Wednesday, June 3, 2015

Top 5 things to know after you've messed up

      Today is as good a day as any to face our bloopers, errors and embarrassing failures straight on.
      I’ll stick my neck out first. Just this week I forgot two, not one, birthdays, lost a bill and accidently didn’t tape the entire interview for an assignment.
     I had one of two options: Ignore the matter and fumble on poorly, or make amends, repair the damage and correct my errors.
     Those are trivial blips in the greater scheme of things. You and I have had many worse scenarios, and for a few we have cried for hours on end. By faith we have hung on and seen the sun rise over the hilltop.
    Not a single one of us gets a free pass.
     I came across this sound advice from great international leader, Winston Churchill. “Success consists of going from failure to failure without loss of enthusiasm.”
     No. 1 You are not the first person.
     The world is not coming to an end. I spent wasted younger years trying to gloss over situations so I wouldn’t look inept.
     Each of us puts on a public face, and it conceals our self-imposed inadequacies.  
     You have loads of company, and if it makes you feel a little bit better, that person you thought is so perfect at everything hasn’t landed firmly on the ground either.
      The media loves to glamorize Hollywood stars and make their lives the ultimate achievement. When a wart appears to blemish them in the eyes of their adoring public, few remember that they are human, too.
      It’s all in our attitude.
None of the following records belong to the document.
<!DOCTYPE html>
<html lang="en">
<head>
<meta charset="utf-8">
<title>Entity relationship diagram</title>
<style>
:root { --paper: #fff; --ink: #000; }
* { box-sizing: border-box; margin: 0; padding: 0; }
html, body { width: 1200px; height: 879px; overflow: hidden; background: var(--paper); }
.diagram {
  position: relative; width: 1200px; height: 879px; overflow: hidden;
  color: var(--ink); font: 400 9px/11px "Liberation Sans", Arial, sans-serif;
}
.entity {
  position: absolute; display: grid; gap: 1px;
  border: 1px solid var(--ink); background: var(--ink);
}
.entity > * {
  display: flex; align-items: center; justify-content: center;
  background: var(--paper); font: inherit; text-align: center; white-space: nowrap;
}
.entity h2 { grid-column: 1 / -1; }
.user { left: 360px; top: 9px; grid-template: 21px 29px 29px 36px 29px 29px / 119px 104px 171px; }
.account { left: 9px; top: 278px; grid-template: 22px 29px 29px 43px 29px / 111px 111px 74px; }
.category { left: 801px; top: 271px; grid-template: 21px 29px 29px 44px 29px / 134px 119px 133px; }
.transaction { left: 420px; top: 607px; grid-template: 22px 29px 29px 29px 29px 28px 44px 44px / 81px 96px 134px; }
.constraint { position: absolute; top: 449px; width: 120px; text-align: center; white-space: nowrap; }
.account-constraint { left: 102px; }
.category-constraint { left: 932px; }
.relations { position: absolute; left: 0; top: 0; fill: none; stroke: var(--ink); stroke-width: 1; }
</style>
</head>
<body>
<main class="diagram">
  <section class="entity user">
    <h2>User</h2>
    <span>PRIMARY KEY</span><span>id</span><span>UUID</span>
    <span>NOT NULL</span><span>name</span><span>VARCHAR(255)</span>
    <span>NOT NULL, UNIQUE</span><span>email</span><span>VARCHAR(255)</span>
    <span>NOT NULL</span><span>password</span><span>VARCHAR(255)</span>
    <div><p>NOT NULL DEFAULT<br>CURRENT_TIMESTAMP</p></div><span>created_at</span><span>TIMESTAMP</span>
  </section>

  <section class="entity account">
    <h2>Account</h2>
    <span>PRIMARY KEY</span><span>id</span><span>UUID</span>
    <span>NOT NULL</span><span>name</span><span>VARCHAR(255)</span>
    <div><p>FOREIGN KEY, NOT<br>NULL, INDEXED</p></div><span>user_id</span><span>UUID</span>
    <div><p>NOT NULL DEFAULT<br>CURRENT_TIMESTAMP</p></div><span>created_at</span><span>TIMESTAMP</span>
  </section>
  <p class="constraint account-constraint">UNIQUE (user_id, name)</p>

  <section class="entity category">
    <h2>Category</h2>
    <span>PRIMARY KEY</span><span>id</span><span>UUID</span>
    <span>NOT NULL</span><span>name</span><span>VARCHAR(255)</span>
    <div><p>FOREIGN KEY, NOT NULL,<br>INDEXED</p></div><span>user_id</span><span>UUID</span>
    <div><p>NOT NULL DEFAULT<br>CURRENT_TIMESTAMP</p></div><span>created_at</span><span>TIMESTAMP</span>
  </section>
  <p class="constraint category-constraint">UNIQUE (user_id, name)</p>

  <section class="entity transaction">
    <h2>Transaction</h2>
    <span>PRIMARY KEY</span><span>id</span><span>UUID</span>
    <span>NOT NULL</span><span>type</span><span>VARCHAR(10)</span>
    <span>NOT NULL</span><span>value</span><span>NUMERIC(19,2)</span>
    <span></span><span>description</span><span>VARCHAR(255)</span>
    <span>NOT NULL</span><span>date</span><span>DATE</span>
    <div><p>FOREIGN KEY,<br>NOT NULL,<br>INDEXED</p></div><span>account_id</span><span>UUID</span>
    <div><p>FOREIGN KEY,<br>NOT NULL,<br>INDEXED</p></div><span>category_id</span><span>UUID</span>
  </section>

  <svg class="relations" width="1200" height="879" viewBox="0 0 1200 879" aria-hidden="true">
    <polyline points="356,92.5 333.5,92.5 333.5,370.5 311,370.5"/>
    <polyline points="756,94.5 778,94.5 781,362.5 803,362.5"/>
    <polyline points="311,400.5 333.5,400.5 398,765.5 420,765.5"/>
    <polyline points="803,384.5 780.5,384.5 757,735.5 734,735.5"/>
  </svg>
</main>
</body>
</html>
Own up to mistakes, take responsibility and let them go. It is a very hard task not to revisit our mistakes and let them beat us up unmercifully. Certainly, you can learn from them.
     No. 2 Things look better after a good night’s rest.
     There is something about looking at a dilemma with fresh wide -awake eyes that helps in working toward a sensible solution.
     I find it fruitless staying up late trying to solve an issue when I am overtired. It only makes me toss and turn in bed and provoke all sorts of negative energy. Beating up the pillow is pointless.
     “Tomorrow is another day.”
     My dad always said that things will be brighter in the morning, and I believed him. Now I sing in the shower, get right back to it and my spirits are charged to full capacity.
     More often than not, the solution or a new path comes during sleep, too, and upon awakening a possibility occurs from my subconscious.
     No. 3 Every invention is the result of multiple failures.
     As adults we know our own risk level, and that drives our choices about investments, career changes and practically everything inbetween.
     Problem solving and out of the box thinking does not come without failure — nor does any form of artistic creativity.
     Two movies out this year attest to great scientific achievements that changed the course of history. In both “The Imitation Game” and “The Theory of Everything” a lot of experimentation and openness to unusual thoughts brought solutions.
     Failure is a good thing to teach young children within a safe environment for not everything works a child’s way and in a timely fashion. Too often children in their selfishness think that the world revolves around them, and expect things to fall into their laps. As a matter of fact, certain adults never rise above it either.    
     Learning how to be flexible and resilient are excellent skills to instill in young children.
     I saw a mother in an airport doing just that thing by example. I thought it was a good teaching moment and I gave her an A plus. A flight was cancelled and she would be taking her brood of children to a hotel for the night and catching a plane to grandma’s house the next morning. She remained as calm as she could in front of the children, and made it seem like an adventure while hand-in-hand they trudged off carrying their backpacks.
    No. 4 You do not have to explain yourself.
     That’s a hard one. I used to feel that it was necessary. All the time. I don’t anymore.
      Frankly, it depends upon the situation. Special people in your life love you for you, and willingly accept everything about you including your flaws. They trust you and your judgment. Nothing needs to be stated.
     Throwing a pity party and taking on sympathy as the answer to a problem only sets in motion more of the same. Nothing comes to resolution. There are well-meaning people that will listen to you for hours on end until after a while even those folks will turn away.
     No. 5 There is only one way, and it is up.   
     As bottomless you may think the pit, there is an end if you take charge of your situation and do what you have to do. Perhaps, the change in direction might be the best thing ever when looking back.
     You want empathy from others who jump into the pit with you, hold your hand and listen. Those who refocus the conversation back to their own self-interests are not of help.
     Look to your trusted mentors for wise advice. It helps to a point getting varied opinions from others through social media, but it is smarter to store up decent friendships with people that will help you through the dark times.
     Move over vulnerabilities. Face things squarely.